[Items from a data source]
------------------------------------
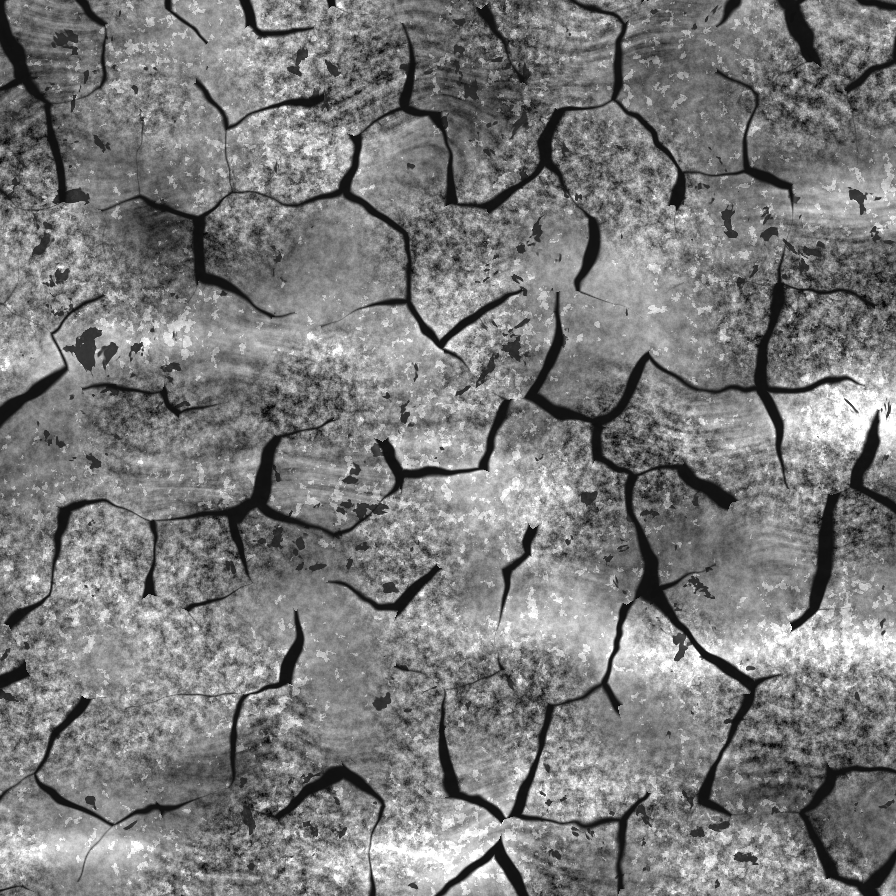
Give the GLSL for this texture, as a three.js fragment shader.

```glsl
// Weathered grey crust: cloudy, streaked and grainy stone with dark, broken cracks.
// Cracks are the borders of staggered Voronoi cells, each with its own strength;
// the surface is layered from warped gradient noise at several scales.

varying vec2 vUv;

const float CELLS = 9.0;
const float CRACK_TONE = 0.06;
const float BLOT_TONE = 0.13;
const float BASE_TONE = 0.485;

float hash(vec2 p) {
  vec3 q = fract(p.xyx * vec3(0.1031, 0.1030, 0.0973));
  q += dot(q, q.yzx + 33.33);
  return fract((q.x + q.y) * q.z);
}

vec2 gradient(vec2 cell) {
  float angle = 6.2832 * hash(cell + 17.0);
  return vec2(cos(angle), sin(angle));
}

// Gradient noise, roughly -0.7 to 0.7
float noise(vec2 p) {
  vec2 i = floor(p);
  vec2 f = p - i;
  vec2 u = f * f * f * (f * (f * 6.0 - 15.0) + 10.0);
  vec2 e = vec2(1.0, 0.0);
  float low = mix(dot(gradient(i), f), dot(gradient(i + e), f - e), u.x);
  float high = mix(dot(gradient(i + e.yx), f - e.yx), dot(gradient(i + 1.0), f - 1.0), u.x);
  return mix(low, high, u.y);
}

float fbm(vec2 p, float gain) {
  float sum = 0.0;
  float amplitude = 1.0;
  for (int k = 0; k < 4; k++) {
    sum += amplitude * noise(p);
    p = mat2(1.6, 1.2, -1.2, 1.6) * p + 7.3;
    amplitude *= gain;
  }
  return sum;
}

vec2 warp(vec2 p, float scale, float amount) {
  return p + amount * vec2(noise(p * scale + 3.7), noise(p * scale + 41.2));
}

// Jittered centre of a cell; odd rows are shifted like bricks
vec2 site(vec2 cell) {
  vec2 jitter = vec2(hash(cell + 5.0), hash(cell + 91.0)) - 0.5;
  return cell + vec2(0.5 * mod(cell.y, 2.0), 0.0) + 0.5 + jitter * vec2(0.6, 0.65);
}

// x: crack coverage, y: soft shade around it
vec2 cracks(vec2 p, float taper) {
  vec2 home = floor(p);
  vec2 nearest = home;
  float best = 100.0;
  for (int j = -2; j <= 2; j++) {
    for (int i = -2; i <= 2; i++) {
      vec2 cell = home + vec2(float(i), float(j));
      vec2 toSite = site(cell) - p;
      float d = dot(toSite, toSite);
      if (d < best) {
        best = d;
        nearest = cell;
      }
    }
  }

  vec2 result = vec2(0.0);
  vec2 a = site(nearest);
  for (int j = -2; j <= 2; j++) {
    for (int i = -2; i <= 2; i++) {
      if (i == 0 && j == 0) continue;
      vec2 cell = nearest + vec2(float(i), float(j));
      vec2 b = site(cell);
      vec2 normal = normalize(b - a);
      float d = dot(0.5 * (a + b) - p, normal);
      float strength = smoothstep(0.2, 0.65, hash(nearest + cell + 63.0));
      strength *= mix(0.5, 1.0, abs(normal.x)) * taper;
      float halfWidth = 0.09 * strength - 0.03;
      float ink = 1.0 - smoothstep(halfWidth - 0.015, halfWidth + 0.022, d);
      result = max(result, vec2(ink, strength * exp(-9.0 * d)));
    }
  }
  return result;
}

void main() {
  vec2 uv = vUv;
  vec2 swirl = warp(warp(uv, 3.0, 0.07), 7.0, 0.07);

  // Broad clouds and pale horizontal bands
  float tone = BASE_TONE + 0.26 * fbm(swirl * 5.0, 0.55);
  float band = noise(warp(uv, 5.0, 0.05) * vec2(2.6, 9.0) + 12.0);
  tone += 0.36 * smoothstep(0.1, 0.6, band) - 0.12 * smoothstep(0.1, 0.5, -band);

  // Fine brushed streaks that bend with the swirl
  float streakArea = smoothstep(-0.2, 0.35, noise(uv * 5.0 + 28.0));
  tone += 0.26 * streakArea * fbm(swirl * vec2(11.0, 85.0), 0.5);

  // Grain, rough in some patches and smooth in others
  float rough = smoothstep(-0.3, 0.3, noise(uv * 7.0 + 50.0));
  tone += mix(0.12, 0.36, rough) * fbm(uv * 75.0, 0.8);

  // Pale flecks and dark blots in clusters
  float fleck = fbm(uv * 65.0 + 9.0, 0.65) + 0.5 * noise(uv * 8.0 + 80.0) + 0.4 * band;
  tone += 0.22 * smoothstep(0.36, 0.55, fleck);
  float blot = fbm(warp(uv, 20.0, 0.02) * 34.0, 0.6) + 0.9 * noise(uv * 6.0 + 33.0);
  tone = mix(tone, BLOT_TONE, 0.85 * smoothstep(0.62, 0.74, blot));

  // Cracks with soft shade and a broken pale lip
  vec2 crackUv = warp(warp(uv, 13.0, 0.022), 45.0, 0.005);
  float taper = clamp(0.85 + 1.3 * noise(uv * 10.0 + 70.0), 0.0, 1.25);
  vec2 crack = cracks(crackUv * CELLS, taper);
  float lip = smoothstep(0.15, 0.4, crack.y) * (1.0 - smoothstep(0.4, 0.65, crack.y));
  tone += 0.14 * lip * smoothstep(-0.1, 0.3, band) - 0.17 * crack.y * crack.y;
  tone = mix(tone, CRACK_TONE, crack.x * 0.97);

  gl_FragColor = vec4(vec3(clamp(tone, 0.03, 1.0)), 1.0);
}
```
------------------------------------
→ What you will do
Look through the entries above, find each line containing "clamp", and copy it.

→ The answer
  float taper = clamp(0.85 + 1.3 * noise(uv * 10.0 + 70.0), 0.0, 1.25);
  gl_FragColor = vec4(vec3(clamp(tone, 0.03, 1.0)), 1.0);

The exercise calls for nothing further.